Children of Naturalized U.S. Citizens (Derivative Citizenship)
In order to be eligible to apply for citizenship, an individual must be at least 18 years. What, then, happens to children under 18 years? Since their age (being under 18) disqualifies them to apply for citizenship, in many cases minor children who are lawful permanent residents automatically become citizens when either one of their parents are naturalized. The law establishing this derivative citizenship are protected in the Child Citizenship Act of 2000 (CCA). CCA laid out three requirements children under 18 years old must meet in order to obtain U.S. citizenship and applies to both biological children and adopted children.
In order for a minor child to derive citizenship, the child must:
- Hold lawful permanent resident status (“green card” holder);
- Have at least one parent who is a U.S. citizen, either by birth or naturalization; and
- Reside in the U.S. in the legal cutody of at least one U.S. citizen parent.
A minor child automatically derives his U.S. citizenship upon meeting the requirements listed above and is eligible to apply for a U.S. passport. However, based on the feedback that we receive from our clients, we advice them to obtain official documentation of U.S. citizenship to avoid complications down the road. Generally this is done by obtaining a certification of citizenship from the USCIS.

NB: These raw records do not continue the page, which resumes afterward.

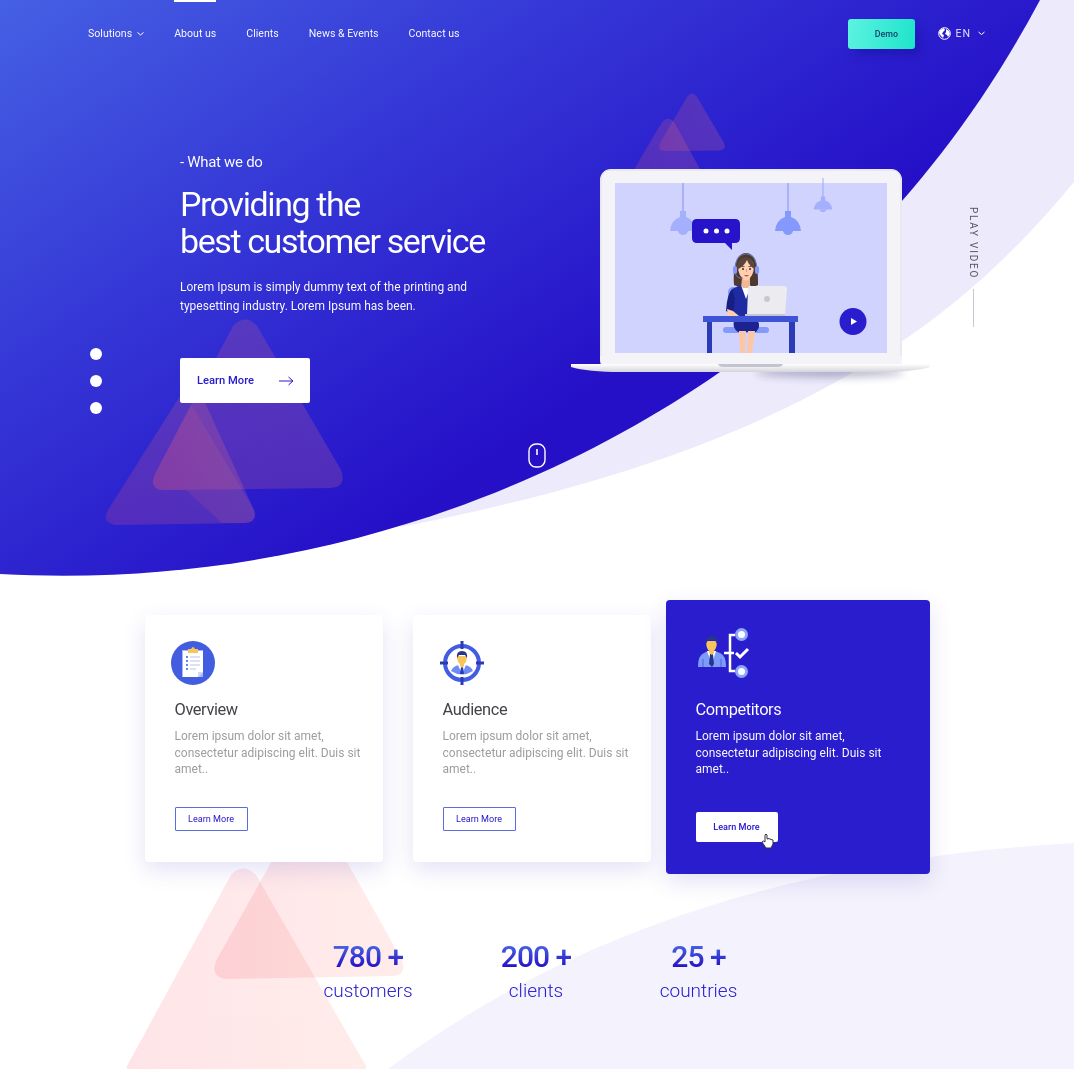
<!DOCTYPE html>
<html lang="en">
<head>
<meta charset="utf-8">
<title>Providing the best customer service</title>
<style>
:root{--indigo:#2a1dcd;--deep:#2510c8;--azure:#4560e2;--lilac:#edeafb;--mist:#f4f2fc;--ink:#424248;--grey:#9b9b9f;--mint:#2de8d0;--white:#fff}
*{box-sizing:border-box;margin:0;padding:0}
body{width:1074px;height:1069px;overflow:hidden;background:var(--white)}
a{color:inherit;text-decoration:none}
svg{display:block}
.page{position:relative;width:1074px;height:1069px;overflow:hidden;display:grid;grid-template-rows:67px 533px 274px 195px;font-family:Roboto,sans-serif;white-space:nowrap}
.backdrop{position:absolute;left:0;top:0}
.topbar,.hero,.cards,.stats{position:relative}
.topbar{display:flex;align-items:center;padding:0 89px 0 88px;color:var(--white);font-size:10.6px}
.menu{display:flex;gap:30px;height:67px;list-style:none}
.menu li{display:flex;align-items:center;gap:5px}
.menu .current{box-shadow:inset 0 2px var(--white)}
.demo{display:flex;align-items:center;justify-content:center;width:67px;height:30px;margin:0 23px 0 auto;padding-left:9px;border-radius:3px;background:linear-gradient(100deg,#5cf3e0,#1fe3cb);color:#17406b;font-size:8.9px;font-weight:500;box-shadow:6px 7px 10px -2px #1410a088}
.language{display:flex;align-items:center;gap:4px;color:#e8e6fa;letter-spacing:1px}
.language .chevron{margin-left:3px}
.hero{padding:85px 0 0 180px;color:var(--white)}
.eyebrow{font-size:15px;line-height:20px;letter-spacing:-.3px}
h1{margin-top:14px;font-size:34px;font-weight:400;line-height:37px;letter-spacing:-1.4px}
.lead{margin-top:18px;font-size:12px;line-height:18.5px}
.cta{display:flex;align-items:center;justify-content:space-between;width:130px;height:45px;margin-top:43px;padding:0 16px 0 17px;border-radius:2px;background:var(--white);color:var(--indigo);font-size:11.2px;font-weight:500}
.social{position:absolute;left:90px;top:281px;display:grid;gap:15px}
.social a{width:12px;height:12px;border-radius:50%;background:var(--white)}
.laptop{position:absolute;left:560px;top:93px}
.scroll{position:absolute;left:528px;top:376px}
.play-label{position:absolute;left:968px;top:140px;display:flex;align-items:center;gap:10px;writing-mode:vertical-rl;color:#55545e;font-size:10px;letter-spacing:1.75px}
.play-label i{width:1px;height:38px;background:#c9c7d3}
.cards{display:flex;align-items:flex-start;gap:30px;padding-left:145px}
.card{width:238px;height:247px;margin-top:15px;padding:26px 0 0 29.5px;border-radius:4px;background:var(--white);box-shadow:0 8px 22px #4a3fc426;color:var(--grey)}
.icon{height:44px;margin-left:-4px}
.card h2{margin-top:14px;font-size:16.4px;font-weight:400;line-height:22px;letter-spacing:-.4px;color:var(--ink)}
.card p{margin-top:7px;font-size:12px;line-height:16.5px}
.more{display:flex;align-items:center;justify-content:center;width:73px;height:24px;margin-top:29.5px;border:1px solid #5b6cdd;border-radius:1px;color:var(--indigo);font-size:9.1px}
.card.featured{position:relative;width:264px;height:274px;margin:0 0 0 -15px;padding-top:28px;background:var(--indigo);color:var(--white)}
.featured .icon{height:50px;margin-left:2px}
.featured h2{margin-top:21px;color:var(--white)}
.featured .more{width:82px;height:30px;margin-top:34.5px;border:0;border-radius:2px;background:var(--white);font-weight:500}
.pointer{position:absolute;left:95px;top:233px}
.stats{display:flex;gap:89px;padding:65px 0 0 324px;text-align:center;color:var(--indigo)}
.stats div{display:flex;flex-direction:column;align-items:center;gap:4px}
.stats dt{order:2;font-size:19px;font-weight:300;line-height:24px}
.stats dd{font-size:30px;font-weight:500;line-height:36px;letter-spacing:-1px;background:linear-gradient(var(--azure) 20%,var(--deep) 80%);-webkit-background-clip:text;background-clip:text;color:transparent}
.stats div:nth-child(1){width:88px}
.stats div:nth-child(2){width:70px}
.stats div:nth-child(3){width:77px}
</style>
</head>
<body>
<div class="page">
<svg class="backdrop" width="1074" height="1069" viewBox="0 0 1074 1069" aria-hidden="true">
<defs>
<linearGradient id="sky" gradientUnits="userSpaceOnUse" x1="60" y1="-60" x2="430" y2="500"><stop offset="0" stop-color="#4662e4"/><stop offset=".5" stop-color="#3537d6"/><stop offset="1" stop-color="#2510c8"/></linearGradient>
<linearGradient id="blush"><stop offset="0" stop-color="#f9566f"/><stop offset="1" stop-color="#fb8a78"/></linearGradient>
</defs>
<path fill="#edeafb" d="M1030 0H1074V182C960 320 800 450 400 527Z"/>
<path fill="url(#sky)" d="M0 0H1040C960 150 860 260 720 372C550 490 300 590 0 574Z"/>
<path fill="#f4f2fc" d="M388 1069C560 940 780 860 1074 843V1069Z"/>
<g fill="url(#blush)" opacity=".95">
<g fill-opacity=".2">
<path d="M233 326Q245 313 257 326L341 470Q347 487 331 488L163 490Q148 489 155 474Z"/>
<path d="M180 396Q191 384 202 396L254 510Q258 522 245 523L116 525Q101 523 108 510Z"/>
<path d="M191 404L254 510Q258 522 245 523L222 523L186 490H163Q148 489 155 474Z" fill-opacity=".12"/>
<path d="M687 97Q692 90 697 97L724 143Q727 150 719 150.500L664 151Q657 150 660 143Z"/>
<path d="M662 122Q668 115 674 122L706 180H628Z"/>
</g>
<g fill-opacity=".17">
<path d="M297 816Q309 803 321 816L402 960Q407 976 392 976L226 979Q210 977 216 961Z"/>
<path d="M231 875Q243 862 256 875L366 1066V1069H127V1066Z"/>
</g>
</g>
</svg>

<header class="topbar">
<ul class="menu">
<li><a href="#">Solutions</a><svg class="chevron" width="7" height="5" viewBox="0 0 7 5"><path d="M.5 1.500L3.500 4L6.500 1.500" fill="none" stroke="#fff"/></svg></li>
<li class="current"><a href="#">About us</a></li>
<li><a href="#">Clients</a></li>
<li><a href="#">News &amp; Events</a></li>
<li><a href="#">Contact us</a></li>
</ul>
<a class="demo" href="#">Demo</a>
<a class="language" href="#"><svg width="13" height="13" viewBox="0 0 13 13"><circle cx="6.500" cy="6.500" r="5.800" fill="none" stroke="#fff"/><path fill="#fff" d="M2 3L6 1L7 3L5 5L4 7L6 8L5 11L3 9L1 6ZM8 2L11 4L12 7L10 10L9 8L7 7L8 5Z"/></svg>EN<svg class="chevron" width="7" height="5" viewBox="0 0 7 5"><path d="M.5 1L3.500 3.500L6.500 1" fill="none" stroke="#fff"/></svg></a>
</header>

<section class="hero">
<p class="eyebrow">- What we do</p>
<h1>Providing the<br>best customer service</h1>
<p class="lead">Lorem Ipsum is simply dummy text of the printing and<br>typesetting industry. Lorem Ipsum has been.</p>
<a class="cta" href="#">Learn More<svg width="15" height="10" viewBox="0 0 15 10"><path d="M0 5H14M9.500 1L14 5L9.500 9" fill="none" stroke="#2a1dcd"/></svg></a>
<nav class="social" aria-label="Social"><a href="#"></a><a href="#"></a><a href="#"></a></nav>

<svg class="laptop" width="380" height="230" viewBox="560 160 380 230" role="img" aria-label="Laptop showing a customer service agent at her desk">
<defs>
<linearGradient id="base" x2="0" y2="1"><stop offset="0" stop-color="#fff"/><stop offset="1" stop-color="#d3d3dc"/></linearGradient>
<filter id="soft" x="-20%" y="-200%" width="140%" height="500%"><feGaussianBlur stdDeviation="4"/></filter>
<g id="lamp"><path d="M0-41V-8" stroke="#8f9cf4" stroke-width="1.200"/><path d="M-3-13H3V-7Q12-4 13 7H-13Q-12-4-3-7Z"/><path d="M-5 7H5Q4 11 0 11T-5 7Z"/></g>
</defs>
<ellipse cx="830" cy="372" rx="74" ry="5" fill="#24215c" opacity=".35" filter="url(#soft)"/>
<rect x="600" y="169" width="302" height="202" rx="11" fill="#f4f4f8"/>
<path d="M601 356V180Q601 170 611 170H891Q901 170 901 180V356" fill="none" stroke="#dedeea"/>
<rect x="615" y="183" width="272" height="170" fill="#d1d3ff"/>
<use href="#lamp" x="683" y="224" fill="#a4b0fb"/>
<use href="#lamp" x="788" y="224" fill="#8499fb"/>
<use href="#lamp" transform="translate(823 205) scale(.72 .66)" fill="#a4b0fb"/>
<path fill="#2713c9" d="M697 219H735Q740 219 740 224V238Q740 243 735 243H732V250L725 243H697Q692 243 692 238V224Q692 219 697 219Z"/>
<g fill="#fff"><circle cx="706" cy="231" r="2.500"/><circle cx="716.500" cy="231" r="2.500"/><circle cx="727" cy="231" r="2.500"/></g>
<rect x="723" y="327" width="46" height="6" rx="3" fill="#8499fb"/>
<rect x="728" y="287" width="16" height="28" rx="5" fill="#8499fb"/>
<g class="agent">
<path fill="#4d3932" d="M734 285C733 275 734 253 746 253C758 253 758 274 758 285Q746 292 734 285Z"/>
<path fill="#f0b795" d="M742 278H750V288L746 293L741 288Z"/>
<path fill="#ffcfae" d="M738 266Q740 259 746 258Q753 260 754 266Q754 277 746 281Q738 277 738 266Z"/>
<path fill="#5b443b" d="M736 270C737 256 750 250 756 270Q749 266 747 260Q744 267 736 270Z"/>
<g fill="#332a3b"><circle cx="743" cy="269" r="1"/><circle cx="750" cy="269" r="1"/></g>
<path d="M741.500 266.500H744.500M748.500 266.500H751.500" stroke="#4d3932" stroke-width=".8"/>
<path d="M744 275Q746.500 278 749 275Z" fill="#d8465c"/>
<path d="M746.500 269V272" stroke="#e09c7d"/>
<path d="M735 269Q736 254 746 254T757 269" fill="none" stroke="#6878a8" stroke-width="1.200"/>
<rect x="733" y="266" width="4" height="8" rx="2" fill="#8499fb"/><rect x="755" y="266" width="4" height="8" rx="2" fill="#8499fb"/>
<path d="M735 273Q737 279 743 278" fill="none" stroke="#6878a8"/>
<path fill="#1f2ba0" d="M732 289L741 285L746 296L751 285L758 289L757 318H733Q730 303 732 289Z"/>
<path fill="#fff" d="M741 285L746 299L751 285L748 288H743Z"/>
<path fill="#172082" d="M732 289Q727 294 726 311L733 315L735 298Z"/>
<path fill="#ffcfae" d="M727 309L733 311L739 316L728 317Z"/>
<path fill="#1a2390" d="M734 321H758Q761 327 756 332H738Q732 328 734 321Z"/>
<path fill="#fdc7a6" d="M739 331H746L745 353H740ZM748 331H755L752 353H747Z"/>
</g>
<path fill="#ebebf0" d="M750 286H784Q787 286 787 289L785 315H747L748 289Q748 286 750 286Z"/>
<circle cx="767" cy="299" r="3" fill="#c8c8d2"/>
<path fill="#c6c6d0" d="M745 314H785V317H745Z"/>
<path fill="#3e53d6" d="M703 316H798V322H703Z"/>
<path fill="#2b3bb6" d="M707 322H712V353H707ZM789 322H795V353H789Z"/>
<circle cx="853" cy="321.500" r="13.500" fill="#2a1dcd"/><path fill="#fff" d="M851 318L857 321.500L851 325Z"/>
<path fill="url(#base)" d="M571 364H930V367Q913 372 880 372H621Q588 372 571 367Z"/>
<path fill="#c4c4d0" d="M718 364H783Q782 367 778 367H723Q719 367 718 364Z"/>
</svg>

<div class="play-label">PLAY VIDEO<i></i></div>
<svg class="scroll" width="18" height="25" viewBox="0 0 18 25"><rect x="1" y="1" width="16" height="23" rx="7" fill="none" stroke="#fff" stroke-width="1.400"/><path d="M9 6V12" stroke="#fff" stroke-width="1.600"/></svg>
</section>

<section class="cards">
<article class="card">
<svg class="icon" width="44" height="44" viewBox="0 0 44 44"><circle cx="22" cy="22" r="22" fill="#425de0"/><path fill="#a9b8fb" d="M11 9H32V36H11Z"/><path fill="#fff" d="M12 10H32V31L27 36H12Z"/><path fill="#d3daf8" d="M32 31L27 36V31Z"/><path fill="#f7c65b" d="M17 8H20Q22 4 24 8H27V12H17Z"/><path d="M15 16H17M15 20H17M15 24H17M15 28H17" stroke="#425de0" stroke-width="1.500"/><path d="M19 16H29M19 20H29M19 24H29M19 28H25" stroke="#b9c2e8"/></svg>
<h2>Overview</h2>
<p>Lorem ipsum dolor sit amet,<br>consectetur adipiscing elit. Duis sit<br>amet..</p>
<a class="more" href="#">Learn More</a>
</article>
<article class="card">
<svg class="icon" width="46" height="44" viewBox="-1 0 46 44"><circle cx="22" cy="22" r="17" fill="#fff" stroke="#425de0" stroke-width="4"/><path d="M22 0V8M22 36V44M0 22H8M36 22H44" stroke="#2a3bb8" stroke-width="3"/><path fill="#6f8cf5" d="M11 30Q13 25 19 24H25Q31 25 33 30Q22 37 11 30Z"/><path fill="#fff" d="M18 24H26L22 33Z"/><path fill="#2a3bb8" d="M21 26H23L24 33H20Z"/><path fill="#f7c65b" d="M17 15H27Q27 21 24 23V25L22 27L20 25V23Q17 21 17 15Z"/><path fill="#2b3585" d="M17 17Q16 10 22 10T27 17L25 14H19Z"/></svg>
<h2>Audience</h2>
<p>Lorem ipsum dolor sit amet,<br>consectetur adipiscing elit. Duis sit<br>amet..</p>
<a class="more" href="#">Learn More</a>
</article>
<article class="card featured">
<svg class="icon" width="52" height="50" viewBox="0 0 52 50"><path fill="#7e9bfa" d="M0 39Q0 27 6 25L10 23H17L22 25Q28 27 28 39Z"/><path fill="#fff" d="M9 23H18L14 36Z"/><path fill="#26358f" d="M12 26H15L16 36L14 39L11 36Z"/><path fill="#f7c65b" d="M8 13H19Q19 20 16 23V25L14 27L11 25V23Q8 20 8 13Z"/><path fill="#26358f" d="M8 16Q7 8 14 8T19 16L17 12H10Z"/><path d="M5 31V39M23 31V39" stroke="#4963df"/><path d="M37 7H32V43H37M26 25H36" fill="none" stroke="#fff" stroke-width="2.500"/><path d="M38 25L42 29L50 21" fill="none" stroke="#fff" stroke-width="3"/><g fill="#fff" stroke="#8ca4fa" stroke-width="3"><circle cx="43.500" cy="6.500" r="5"/><circle cx="43.500" cy="43.500" r="5"/></g></svg>
<h2>Competitors</h2>
<p>Lorem ipsum dolor sit amet,<br>consectetur adipiscing elit. Duis sit<br>amet..</p>
<a class="more" href="#">Learn More</a>
<svg class="pointer" width="14" height="16" viewBox="0 0 14 16"><path fill="#fff" stroke="#33333c" d="M4 9V2Q5 0 6 2V6L8 5.500L10 6.500L12 7V11L10 15H5L1 9Q2 7 4 9Z"/></svg>
</article>
</section>

<dl class="stats">
<div><dt>customers</dt><dd>780 +</dd></div>
<div><dt>clients</dt><dd>200 +</dd></div>
<div><dt>countries</dt><dd>25 +</dd></div>
</dl>
</div>
</body>
</html>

Derivate citizenship at times can be very complicated and it is best to let a qualifiied immigration attorney handle it. For further clarifications and/or to get answers on obtaining citizenship for a child or other situations, feel free to contact us.